>>>

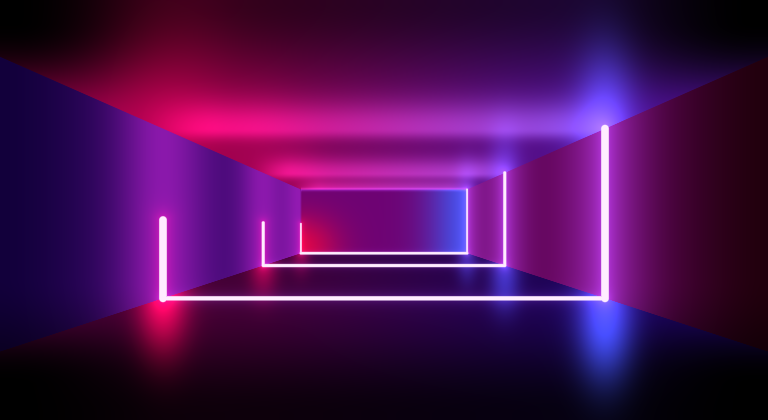
This background is drawn by a Shadertoy shader. Its source:

```glsl
const float WIDTH = 1.83;                     // canvas width when its height is 1
const vec2 VANISH = vec2(0.915, 0.4617);
const float HALF_W = 0.5266;                  // room extents at the nearest frame
const float UP = 0.232;
const float DOWN = 0.172;
const float FRAME_STEP = 0.83;                // depth between light frames
const int FRAMES = 3;
const float BACK = 0.3756;                    // scale of the back wall
const float SHORT_TUBE = 0.0144;              // top of left tubes above the horizon
const float EDGE = 0.006;
const vec3 RED = vec3(0.95, 0.02, 0.25);
const vec3 BLUE = vec3(0.24, 0.36, 0.98);
const vec3 PINK = vec3(0.60, 0.12, 0.50);
const vec3 VIOLET = vec3(0.46, 0.24, 0.72);
const vec3 TUBE = vec3(1.0, 0.93, 1.0);

float segmentDistance(vec2 p, vec2 a, vec2 b) {
    vec2 ab = b - a;
    return length(p - a - ab * clamp(dot(p - a, ab) / dot(ab, ab), 0.0, 1.0));
}

float bell(float x, float w) { return exp(-x * x / (w * w)); }

// Soft elliptical spot of light
float spot(vec2 d, vec2 size) { return exp(-dot(d / size, d / size)); }

float tubeMask(float d, float radius, float px) {
    return 1.0 - smoothstep(radius - px, radius + px, d);
}

vec3 ceilingColor(vec2 p, float s, float across, float sides) {
    vec3 c = mix(vec3(0.56, 0.0, 0.27), vec3(0.30, 0.06, 0.56), across);
    c *= mix(1.0, 0.36, smoothstep(1.0, 2.3, s));
    return c * (1.0 - sides * smoothstep(1.1, 2.1, s));
}

vec3 floorColor(vec2 p, float s, float across, float sides) {
    vec3 c = mix(vec3(0.27, 0.0, 0.20), vec3(0.10, 0.01, 0.34), across);
    c *= mix(1.0, 0.2, smoothstep(1.0, 2.6, s));
    return c * (1.0 - sides * smoothstep(1.1, 2.2, s));
}

vec3 wallColor(vec2 p, float s, float rightSide) {
    float far = smoothstep(0.95, 1.75, s);
    vec3 leftWall = mix(vec3(0.24, 0.03, 0.44), vec3(0.07, 0.0, 0.23), far);
    vec3 rightWall = mix(vec3(0.37, 0.01, 0.33), vec3(0.13, 0.0, 0.05), far);
    float low = smoothstep(0.10, 0.34, p.y);
    return mix(leftWall, rightWall, rightSide) * mix(0.5, 1.0, low);
}

vec3 backColor(vec2 p) {
    vec2 d = (p - VANISH) / (BACK * HALF_W);
    vec3 c = vec3(0.43, 0.01, 0.45);
    c = mix(c, RED, 0.8 * spot(d - vec2(-1.0, -0.25), vec2(0.45, 0.38)));
    return mix(c, BLUE, 0.85 * bell(d.x - 1.0, 0.48));
}

void mainImage(out vec4 fragColor, in vec2 fragCoord) {
    vec2 p = fragCoord / iResolution.xy * vec2(WIDTH, 1.0);
    float px = 0.8 / iResolution.y;
    vec2 q = p - VANISH;

    // Perspective box
    float sideScale = abs(q.x) / HALF_W;
    float flatScale = max(q.y / UP, -q.y / DOWN);
    float s = max(sideScale, flatScale);
    float wall = smoothstep(-EDGE, EDGE, sideScale - flatScale);
    float room = smoothstep(BACK - EDGE, BACK + EDGE, s);
    float above = step(0.0, q.y);
    float rightSide = step(0.0, q.x);
    float across = smoothstep(0.4, 1.5, p.x);
    float sides = smoothstep(0.38, 0.88, abs(q.x));

    vec3 flatColor = mix(floorColor(p, s, across, sides),
                         ceilingColor(p, s, across, sides), above);
    vec3 color = mix(flatColor, wallColor(p, s, rightSide), wall);
    color = mix(backColor(p), color, room);

    // Light cast by each frame on the room
    vec3 light = vec3(0.0);
    float tubes = 0.0;
    for (int i = 0; i < FRAMES; i++) {
        float k = 1.0 / (1.0 + FRAME_STEP * float(i));
        vec2 low = VANISH - vec2(HALF_W, DOWN) * k;
        vec2 high = VANISH + vec2(HALF_W, UP) * k;
        vec2 lowRight = vec2(high.x, low.y);
        vec2 leftTop = vec2(low.x, VANISH.y + SHORT_TUBE * k);
        float flatMask = room * (1.0 - wall);

        // Ceiling streak, softer on the near side
        float dy = p.y - high.y;
        float streak = bell(dy, (dy > 0.0 ? 0.065 : 0.025) * k);
        vec3 streakColor = mix(vec3(0.42, 0.04, 0.22), vec3(0.26, 0.24, 0.42), across);
        light += above * flatMask * streak * streakColor
               * (1.0 - smoothstep(0.75, 1.15, abs(q.x) / (HALF_W * k)));

        // Tall spots over and under the upright tubes
        float nearSide = flatMask * k;
        light += nearSide * above * BLUE * 0.65 * spot(p - high, vec2(0.07, 0.19) * k);
        light += nearSide * above * RED * 0.22 * spot(p - vec2(low.x, high.y), vec2(0.15, 0.34) * k);
        float below = nearSide * (1.0 - above);
        light += below * RED * 0.8 * spot(p - low, vec2(0.06, 0.13) * k);
        light += below * BLUE * 0.85 * spot(p - lowRight + vec2(0.0, 0.06 * k), vec2(0.065, 0.14) * k);

        // Wall wash beside the tubes
        float wash = wall * room * bell(s - k, 0.20 * k);
        light += wash * mix(PINK * 0.55, VIOLET * 0.36, rightSide);

        // Tubes and their halos
        float leftD = segmentDistance(p, low, leftTop);
        float rightD = segmentDistance(p, lowRight, high);
        float baseD = segmentDistance(p, low, lowRight);
        light += RED * 0.4 * exp(-leftD / (0.018 * k));
        light += VIOLET * 0.55 * exp(-rightD / (0.03 * k));
        light += VIOLET * 0.35 * exp(-baseD / (0.012 * k));
        float radius = 0.0092 * pow(k, 1.5);
        tubes = max(tubes, tubeMask(min(leftD, rightD), radius, px));
        tubes = max(tubes, tubeMask(baseD, 0.0052 * sqrt(k), px));
    }

    // Thin upper rim of the back wall
    float rim = bell(p.y - VANISH.y - UP * BACK, 0.004) * step(abs(q.x), HALF_W * BACK);
    light += rim * VIOLET * 0.4;

    color += light * (1.0 - 0.35 * color);
    fragColor = vec4(mix(clamp(color, 0.0, 1.0), TUBE, tubes), 1.0);
}
```
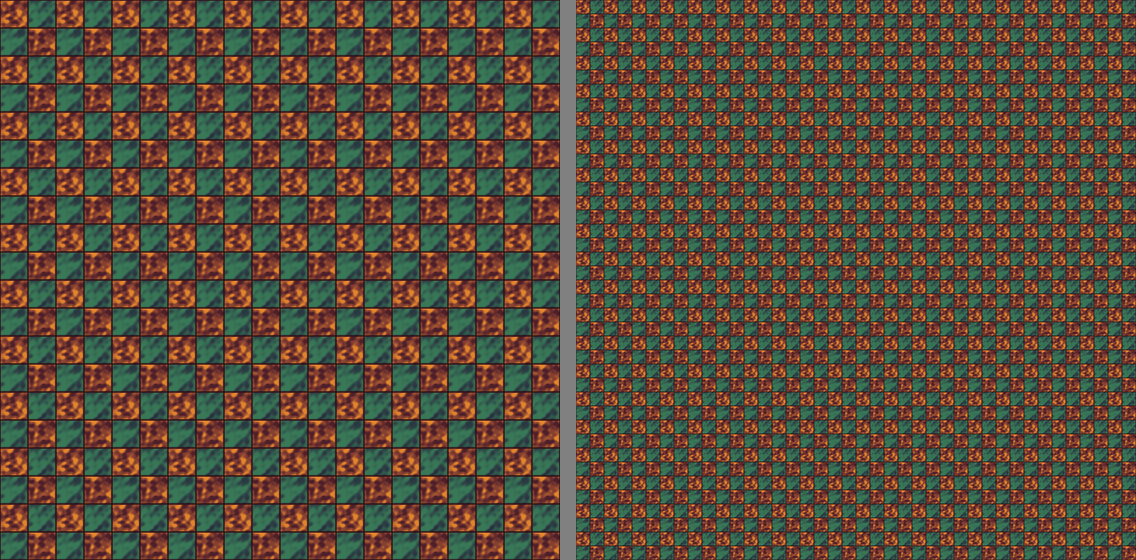
Left, the tile; right, the same tile 2 across and 2 down.
Write a WebGL 2 fragment shader that draws this pattern.

```glsl
#version 300 es
precision highp float;

uniform vec2 u_resolution;
out vec4 fragColor;

#define TILES 20.0        // tiles across and down, even
#define BLOCK 2           // tiles after which the grain repeats
#define GROUT_HALF 0.026  // half line width, in tiles
#define BEVEL 0.045       // width of the lit rim, in tiles
#define GROUT vec3(0.18, 0.06, 0.09)
#define RUST_DARK vec3(0.30, 0.12, 0.16)
#define RUST_MID vec3(0.54, 0.26, 0.19)
#define RUST_LIGHT vec3(0.88, 0.52, 0.17)
#define GREEN_DARK vec3(0.16, 0.20, 0.25)
#define GREEN_LIGHT vec3(0.22, 0.47, 0.34)

// Integer hash to 0..1
float hash(uvec2 p, uint seed) {
    uint h = p.x * 1597u + p.y * 51749u + seed * 7919u;
    h = (h ^ (h >> 15)) * 73244475u;
    h = (h ^ (h >> 13)) * 26699u;
    h ^= h >> 16;
    return float(h & 65535u) / 65535.0;
}

// Value noise that wraps after "period" lattice cells
float wrapNoise(vec2 p, ivec2 period, uint seed) {
    uvec2 size = uvec2(period);
    uvec2 a = uvec2(ivec2(floor(p)) + 4 * period) % size;
    uvec2 b = (a + 1u) % size;
    vec2 f = fract(p);
    f = f * f * (3.0 - 2.0 * f);
    float low = mix(hash(a, seed), hash(uvec2(b.x, a.y), seed), f.x);
    float high = mix(hash(uvec2(a.x, b.y), seed), hash(b, seed), f.x);
    return mix(low, high, f.y);
}

// Noise stretched along the rising diagonal
float diagonalNoise(vec2 p, ivec2 freq, uint seed) {
    vec2 q = vec2(p.x + p.y, p.y - p.x) * vec2(freq);
    return wrapNoise(q, freq * BLOCK, seed);
}

float straightNoise(vec2 p, ivec2 freq, uint seed) {
    return wrapNoise(p * vec2(freq), freq * BLOCK, seed);
}

vec3 rustColor(vec2 p) {
    float grain = 0.55 * diagonalNoise(p, ivec2(4, 6), 3u)
                + 0.45 * straightNoise(p, ivec2(7, 9), 11u);
    float heat = clamp(0.5 + (grain - 0.5) * 1.9, 0.0, 1.0);
    vec3 lower = mix(RUST_DARK, RUST_MID, smoothstep(0.05, 0.55, heat));
    return mix(lower, RUST_LIGHT, smoothstep(0.5, 1.0, heat));
}

vec3 greenColor(vec2 p) {
    float grain = 0.65 * diagonalNoise(p, ivec2(3, 5), 23u)
                + 0.35 * straightNoise(p, ivec2(7, 7), 37u);
    return mix(GREEN_DARK, GREEN_LIGHT, smoothstep(0.18, 0.72, grain));
}

void main() {
    vec2 grid = gl_FragCoord.xy / u_resolution * TILES;
    vec2 pixel = TILES / u_resolution;
    vec2 local = fract(grid);
    vec2 tile = floor(grid);
    vec2 blockPos = mod(grid, float(BLOCK));

    // Checkerboard of two mottled tiles
    bool isRust = mod(tile.x + tile.y, 2.0) > 0.5;
    vec3 color = isRust ? rustColor(blockPos) : greenColor(blockPos);

    // Rim: lit at the top and left, shaded at the bottom and right
    vec2 nearLow = 1.0 - smoothstep(vec2(GROUT_HALF), vec2(GROUT_HALF + BEVEL), local);
    vec2 nearHigh = 1.0 - smoothstep(vec2(GROUT_HALF), vec2(GROUT_HALF + BEVEL), 1.0 - local);
    float lit = max(nearLow.x, nearHigh.y);
    float shaded = max(nearLow.y, nearHigh.x);
    color *= 1.0 + (isRust ? 0.25 : 0.08) * lit - 0.12 * shaded;

    // Grout lines centred on the tile borders
    vec2 edge = min(local, 1.0 - local);
    vec2 inside = clamp((edge - GROUT_HALF) / pixel + 0.5, 0.0, 1.0);
    color = mix(GROUT, color, inside.x * inside.y);

    fragColor = vec4(color, 1.0);
}
```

<<<

### TASK DIRECTIONS
Wherever the word "VIOLET" appears in the data, return the whole line.

### REPLY
const vec3 VIOLET = vec3(0.46, 0.24, 0.72);
        light += wash * mix(PINK * 0.55, VIOLET * 0.36, rightSide);
        light += VIOLET * 0.55 * exp(-rightD / (0.03 * k));
        light += VIOLET * 0.35 * exp(-baseD / (0.012 * k));
    light += rim * VIOLET * 0.4;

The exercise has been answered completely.